"I don't think this is about us trying-almost embarrassingly hard-to be down with the kids," said the president of Economist Films, Nicholas Minter Green, at a private screening of the videos Tuesday night at the Tribeca Grand Hotel. "I love to see it as a sort of gateway into the Economist world...For some people, it will be their first point of contact and a powerful experience for them
A trip to San Francisco always gives me a boost of energy, especially when it comes upon the snow-covered heels of a long winter in Boston. So I was particularly excited to visit Facebook last month.
Ok, I'll admit that I felt a bit out of place cruising around their campus on a periwinkle blue, step-in bike while the sun baked my dark blue blazer. To me, it felt more like a theme park from the 1950s than a workplace for the new millennium. Take me to the big rides.
Quartz launched 2-and-a-half years ago as an upstart digital-first, global business news brand. The proposition: Quartz would outflank established rivals like The Economist, Wall Street Journal and Financial Times by being more nimble, more audience-focused - and free.
Kevin Delaney, the editor-in-chief, president and co-founder of Quartz, joined the Digiday Podcast to discuss how the 100-person, Atlantic Media-backed publication has rethought many newsroom practices as it built a site that now reaches 10 million people a month.
The Economist is launching its newGlobal Business Review (GBR) today, and the Chinese/English product marks a small but important new test of Paywalls 2.0 - the creation of new paid digital products short of a full digital subscription to an existing print-based product. The New York Times is reconstituting its ownPaywalls 2.0 strategies, taking NYT Now free and appointing Kinsey Wilson to take the digital business reins. But few other companies have ventured beyond one-size-fits-all digital-only or print-plus-digital all-access subscriptions.
There's a great interview over at the Nieman Journalism Lab with Tom Standage, deputy editor for digital at The Economist, in which he talks about the value proposition that the magazine - whether in print or online - tries to keep in mind when it comes to serving its readers.

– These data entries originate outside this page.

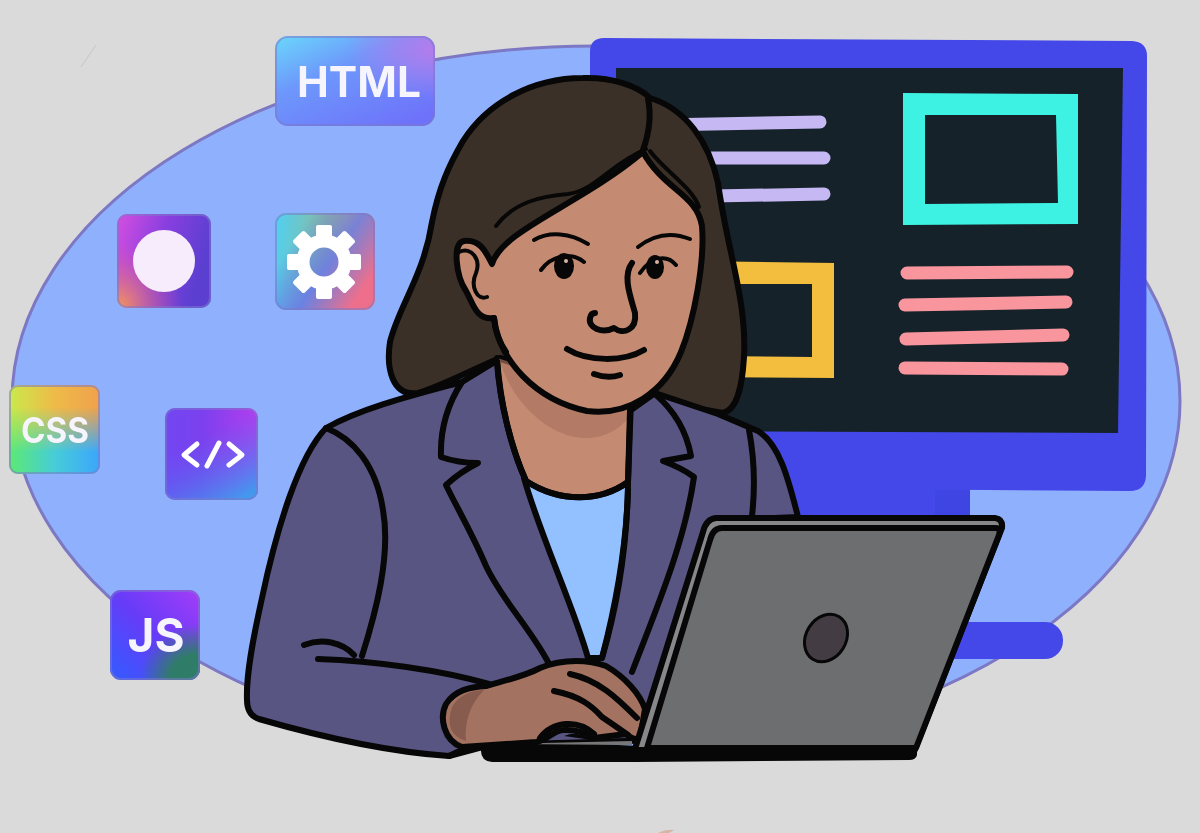
<!DOCTYPE html>
<html lang="en">
<head>
<meta charset="utf-8">
<title>Web developer at work</title>
<style>
:root {
  --paper: #dadada; --sky: #8fb0fc; --sky-edge: #7d78c4;
  --monitor: #4448e8; --monitor-shade: #3f45e2; --screen: #16222a;
  --lilac: #c5b8f3; --mint: #3df2e2; --amber: #f3bd3d; --coral: #f9959c;
  --ink: #070707; --hair: #3b3028; --skin: #c58b72; --skin-shade: #ab735f; --hand: #a47260;
  --jacket: #595582; --shirt: #93c0ff; --laptop: #6d6e70; --laptop-rim: #88888b; --badge: #443c43;
}
html, body { margin: 0; height: 100%; overflow: hidden; background: var(--paper); }
svg { display: block; width: 1200px; height: 833px; }
.ink { fill: none; stroke: var(--ink); stroke-width: 6; stroke-linecap: round; stroke-linejoin: round; }
.outlined { stroke: var(--ink); stroke-width: 6; stroke-linecap: round; stroke-linejoin: round; }
.fine { stroke-width: 4; }
.tile-label { font-family: "Inter", "Open Sans", sans-serif; font-weight: 700; fill: #f6f4fc; text-anchor: middle; }
.tile-edge { fill: none; stroke: #7f79c8; stroke-opacity: .55; stroke-width: 2; }
.code-line { fill: none; stroke-width: 13; stroke-linecap: round; }
</style>
</head>
<body>
<svg viewBox="0 0 1200 833" role="img" aria-label="Developer typing on a laptop, surrounded by web technology tiles">
  <defs>
    <linearGradient id="html-fill" x1="0" y1="0" x2=".8" y2="1">
      <stop offset="0" stop-color="#6ad8fb"/><stop offset=".4" stop-color="#6d98fb"/><stop offset="1" stop-color="#6e72fa"/>
    </linearGradient>
    <radialGradient id="html-glow" cx="1" cy=".15" r=".55">
      <stop offset="0" stop-color="#b67cec"/><stop offset="1" stop-color="#b67cec" stop-opacity="0"/>
    </radialGradient>
    <linearGradient id="orbit-fill" x1="0" y1="0" x2="1" y2=".3">
      <stop offset="0" stop-color="#d64fe0"/><stop offset=".5" stop-color="#8a3fe0"/><stop offset="1" stop-color="#5a3fd0"/>
    </linearGradient>
    <radialGradient id="orbit-glow" cx="0" cy="1" r=".7">
      <stop offset="0" stop-color="#f59a52"/><stop offset="1" stop-color="#e0559f" stop-opacity="0"/>
    </radialGradient>
    <linearGradient id="gear-fill" x1="0" y1=".3" x2="1" y2=".4">
      <stop offset="0" stop-color="#52d0ef"/><stop offset=".5" stop-color="#8cba9c"/><stop offset="1" stop-color="#f2be55"/>
    </linearGradient>
    <linearGradient id="gear-glow" x1=".1" y1=".4" x2="1" y2="1">
      <stop offset="0" stop-color="#5c66f2" stop-opacity="0"/><stop offset=".4" stop-color="#6673ee" stop-opacity=".8"/><stop offset=".8" stop-color="#ee6f8b"/>
    </linearGradient>
    <linearGradient id="css-fill" x1="0" y1="0" x2="1" y2="0">
      <stop offset="0" stop-color="#c9ea4c"/><stop offset=".5" stop-color="#eebb48"/><stop offset="1" stop-color="#f0a14d"/>
    </linearGradient>
    <linearGradient id="css-low" x1="0" y1="0" x2="1" y2="0">
      <stop offset="0" stop-color="#5cea72"/><stop offset=".5" stop-color="#46cdd8"/><stop offset="1" stop-color="#3ca5fc"/>
    </linearGradient>
    <linearGradient id="fade" x1="0" y1="0" x2="0" y2="1">
      <stop offset=".25" stop-color="#000"/><stop offset=".75" stop-color="#fff"/>
    </linearGradient>
    <mask id="css-mask"><rect x="9" y="385" width="91" height="89" fill="url(#fade)"/></mask>
    <linearGradient id="code-fill" x1="0" y1="0" x2="1" y2="0">
      <stop offset="0" stop-color="#7147f2"/><stop offset=".4" stop-color="#7c40ee"/><stop offset="1" stop-color="#b43eee"/>
    </linearGradient>
    <linearGradient id="code-low" x1=".4" y1=".3" x2=".8" y2="1">
      <stop offset="0" stop-color="#5664f2" stop-opacity="0"/><stop offset="1" stop-color="#4299ee"/>
    </linearGradient>
    <linearGradient id="js-fill" x1="0" y1="1" x2="1" y2="0">
      <stop offset="0" stop-color="#315cff"/><stop offset=".5" stop-color="#663cf8"/><stop offset="1" stop-color="#a43cf8"/>
    </linearGradient>
    <radialGradient id="js-glow" cx=".95" cy="1" r=".62">
      <stop offset=".45" stop-color="#2f7d68"/><stop offset="1" stop-color="#2f7d68" stop-opacity="0"/>
    </radialGradient>
    <rect id="cog-tooth" x="-8" y="-37" width="16" height="16" rx="2"/>
    <clipPath id="neck-clip"><path d="M497 358C500 405 512 450 526 481C560 503 600 502 628 482L631 400Z"/></clipPath>
  </defs>

  <rect width="1200" height="833" fill="var(--paper)"/>
  <path d="M81 67L96 45" stroke="#c6c6c6" fill="none"/>
  <path d="M658 833Q666 829 674 830L669 833Z" fill="#d5b5a4"/>
  <ellipse cx="596" cy="401" rx="584" ry="355" fill="var(--sky)" stroke="var(--sky-edge)" stroke-width="3"/>

  <g id="monitor">
    <path d="M780 480H970V530H780Z" fill="var(--monitor)"/>
    <path d="M935 490H970V530H935Z" fill="var(--monitor-shade)"/>
    <rect x="800" y="622" width="263" height="37" rx="18" fill="var(--monitor)"/>
    <path d="M604 38L1132 41Q1147 42 1147 56L1146 476Q1145 491 1130 491L604 487Q590 487 590 474V52Q590 38 604 38Z" fill="var(--monitor)"/>
    <path d="M616 68L1123 68L1118 433L616 431Z" fill="var(--screen)"/>
    <path class="code-line" stroke="var(--lilac)" d="M660 125L820 122M660 158H824M660 197L824 194"/>
    <path fill="var(--mint)" fill-rule="evenodd" d="M903 93L1078 94V224L903 225ZM925 115V204L1058 203L1056 115Z"/>
    <path fill="var(--amber)" fill-rule="evenodd" d="M690 261L834 263V378L690 377ZM710 284V356L812 357V284Z"/>
    <path class="code-line" stroke="var(--coral)" d="M907 273L1067 272M905 305L1066 302M906 339L1063 335M905 368L1062 369"/>
  </g>

  <g id="technology-tiles">
    <g id="html-tile">
      <rect x="275" y="36" width="160" height="90" rx="13" fill="url(#html-fill)"/>
      <rect x="275" y="36" width="160" height="90" rx="13" fill="url(#html-glow)"/>
      <rect class="tile-edge" x="276" y="37" width="158" height="88" rx="12"/>
      <text class="tile-label" x="359" y="97" font-size="43" textLength="124" lengthAdjust="spacingAndGlyphs">HTML</text>
    </g>
    <g id="component-tile">
      <rect x="117" y="214" width="94" height="94" rx="10" fill="url(#orbit-fill)"/>
      <rect x="117" y="214" width="94" height="94" rx="10" fill="url(#orbit-glow)"/>
      <rect class="tile-edge" x="118" y="215" width="92" height="92" rx="9"/>
      <circle cx="164" cy="261" r="31" fill="#f6ecfb"/>
    </g>
    <g id="settings-tile">
      <rect x="275" y="213" width="100" height="97" rx="11" fill="url(#gear-fill)"/>
      <rect x="275" y="213" width="100" height="97" rx="11" fill="url(#gear-glow)"/>
      <rect class="tile-edge" x="276" y="214" width="98" height="95" rx="10"/>
      <g transform="translate(324 262)" fill="#fff">
        <circle r="21" fill="none" stroke="#fff" stroke-width="13"/>
        <use href="#cog-tooth"/><use href="#cog-tooth" transform="rotate(45)"/>
        <use href="#cog-tooth" transform="rotate(90)"/><use href="#cog-tooth" transform="rotate(135)"/>
        <use href="#cog-tooth" transform="rotate(180)"/><use href="#cog-tooth" transform="rotate(225)"/>
        <use href="#cog-tooth" transform="rotate(270)"/><use href="#cog-tooth" transform="rotate(315)"/>
      </g>
    </g>
    <g id="css-tile">
      <rect x="9" y="385" width="91" height="89" rx="9" fill="url(#css-fill)"/>
      <rect x="9" y="385" width="91" height="89" rx="9" fill="url(#css-low)" mask="url(#css-mask)"/>
      <rect class="tile-edge" x="10" y="386" width="89" height="87" rx="8"/>
      <text class="tile-label" x="55" y="443" font-size="35" textLength="68" lengthAdjust="spacingAndGlyphs">CSS</text>
    </g>
    <g id="code-tile">
      <rect x="165" y="408" width="93" height="92" rx="10" fill="url(#code-fill)"/>
      <rect x="165" y="408" width="93" height="92" rx="10" fill="url(#code-low)"/>
      <rect class="tile-edge" x="166" y="409" width="91" height="90" rx="9"/>
      <path d="M197 444L184 455L197 465M219 443L207 466M229 444L242 455L229 465" fill="none" stroke="#fff" stroke-width="5" stroke-linecap="round" stroke-linejoin="round"/>
    </g>
    <g id="js-tile">
      <rect x="110" y="590" width="90" height="90" rx="11" fill="url(#js-fill)"/>
      <rect x="110" y="590" width="90" height="90" rx="11" fill="url(#js-glow)"/>
      <rect class="tile-edge" x="111" y="591" width="88" height="88" rx="10"/>
      <text class="tile-label" x="156" y="652" font-size="47" textLength="57" lengthAdjust="spacingAndGlyphs">JS</text>
    </g>
  </g>

  <g id="developer">
    <path id="hair" class="outlined" fill="var(--hair)" d="M500 358C475 368 445 385 418 393C392 397 386 368 390 342C398 308 424 275 432 222C439 187 449 165 463 141C487 103 532 78 583 78C612 77 638 86 650 98C686 109 709 142 718 183C727 250 747 300 744 357C742 390 736 410 723 413L650 400Z"/>

    <path id="jacket" class="outlined" fill="var(--jacket)" d="M498 360L462 382C410 396 362 408 326 428C299 456 277 527 262 598C252 643 246 676 247 700Q247 715 259 719C325 738 390 752 449 756L490 745L660 740L720 520L798 517C788 477 779 444 758 431L718 414L655 393L631 410Z"/>
    <path id="shirt" class="outlined" fill="var(--shirt)" d="M524 478C540 535 575 610 588 658L602 658C616 610 627 550 628 484Z"/>
    <path id="neck" class="outlined" fill="var(--skin)" d="M497 358C500 405 512 450 526 481C560 503 600 502 628 482L631 400Z"/>
    <path clip-path="url(#neck-clip)" fill="var(--skin-shade)" opacity=".65" d="M497 350C507 400 550 441 590 438Q615 436 631 415V380Z"/>
    <path class="ink" d="M497 362C500 405 512 450 526 481C560 503 600 502 628 482L630 410"/>

    <g id="lapels" class="ink">
      <path d="M462 382C447 405 440 430 441 457Q458 463 478 463Q460 472 446 485C456 506 472 533 486 566C502 600 530 628 548 662"/>
      <path d="M655 394C676 412 687 434 691 456L663 461Q682 468 694 477C685 540 660 600 632 672"/>
      <path d="M628 490C626 555 614 612 602 658"/>
      <path d="M749 430Q757 472 752 516"/>
    </g>

    <path id="face" class="outlined" fill="var(--skin)" d="M492 264C502 230 580 205 643 152C664 190 697 194 702 226C705 262 694 320 681 352C664 393 628 416 587 411C535 400 499 360 494 318C476 321 473 303 466 291C456 276 452 243 464 241C480 239 486 252 492 264Z"/>
    <g id="hair-strands" class="ink fine">
      <path d="M496 226C514 202 542 196 568 194C596 190 610 164 646 149"/>
      <path d="M643 150Q653 122 648 99" stroke-width="6"/>
      <path d="M650 151C664 170 692 187 699 207"/>
    </g>
    <path class="ink" d="M494 318C495 331 499 342 506 352"/>
    <path id="ear-detail" class="ink fine" d="M459 252C472 246 481 260 476 273C470 286 477 301 487 297"/>
    <g id="features">
      <path class="ink fine" d="M534 240C550 231 570 233 588 244M638 247C652 236 670 231 690 239"/>
      <path class="ink fine" d="M541 270C551 256 571 251 584 262M640 273C650 258 666 253 676 265"/>
      <ellipse cx="564" cy="266" rx="10" ry="13" fill="var(--ink)"/>
      <ellipse cx="655" cy="267" rx="9" ry="12" fill="var(--ink)"/>
      <circle cx="566" cy="261" r="2" fill="#d8b3a0"/><circle cx="657" cy="262" r="2" fill="#d8b3a0"/>
      <path class="ink" d="M632 263C622 276 631 298 635 313C637 330 623 335 614 328C602 334 588 328 590 318Q591 313 595 313"/>
      <path class="ink" d="M567 349C588 362 624 362 644 350M594 374Q608 379 620 375"/>
    </g>

    <g id="sleeve" class="ink">
      <path d="M326 428C352 438 376 464 383 510C391 555 376 612 362 656"/>
      <path d="M304 645C322 638 342 642 354 655"/>
      <path d="M318 659C375 661 440 670 489 684"/>
    </g>
  </g>

  <g id="laptop-base">
    <path d="M488 739L640 746L640 762H492Q481 761 481 751Q481 741 488 739Z" fill="var(--ink)"/>
    <path d="M494 744L632 741V745Z" fill="#77777a"/>
  </g>
  <g id="hand">
    <path class="outlined" fill="var(--hand)" d="M486 686C507 680 525 676 540 668C564 658 590 660 606 666C625 677 640 694 645 709L640 738Q634 741 626 734L594 738Q580 729 564 730C553 730 548 740 536 742L462 747C444 741 439 718 446 704C455 690 470 687 486 686Z"/>
    <path d="M452 707Q461 691 484 690C470 704 464 723 466 741Q443 734 452 707Z" fill="#875c4f"/>
    <path class="ink" d="M554 691C580 696 592 706 602 717Q614 725 628 735M570 674C598 680 616 697 637 718M540 738C553 721 578 719 594 734"/>
    <path d="M564 736Q578 730 592 740Z" fill="var(--ink)"/>
    <path class="ink" d="M449 756L466 748"/>
  </g>
  <g id="laptop-lid">
    <path class="outlined" fill="var(--laptop-rim)" d="M716 518H995Q1003 519 1002 528L914 752H634L703 532Q706 519 716 518Z"/>
    <path class="outlined" stroke-width="4" fill="var(--laptop)" d="M722 528L996 528Q1001 528 999 535L916 748H647L710 540Q713 528 722 528Z"/>
    <path d="M634 747H917V755Q916 760 909 760L634 762Z" fill="var(--ink)"/>
    <ellipse cx="826" cy="638" rx="20" ry="25" transform="rotate(32 826 638)" fill="var(--badge)" stroke="var(--ink)" stroke-width="3"/>
  </g>
</svg>
</body>
</html>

And it boils down to a single thing: namely, that the Economist wants its audience to feel like they have learned whatever they need to know about a topic by reading its coverage, regardless of what format it appears in.
The past few months have been full of change at The Economist. In January, Zanny Minton Beddoes was appointed the magazine's new editor after her predecessor, John Micklethwait, left for Bloomberg. In November, The Economist launched Espresso, a daily news digest delivered via email or a dedicated app, which has been downloaded more than 600,000 times. And it's been reported that the magazine is looking at expanding into China and India to reach new readers. The Financial Times reported that The Economist's paid circulation fell last year for the first time in at least 15 years - but the magazine's digital and print circulation is still
Check out this sneak peek of our Technology Issue where we explore the most pressing technology issues of the day. In this column Stephen Masiclat, director of Syracuse University's New Media Management graduate program outlines the mobile problem and why ultimately it's a platform publishers cannot ignore.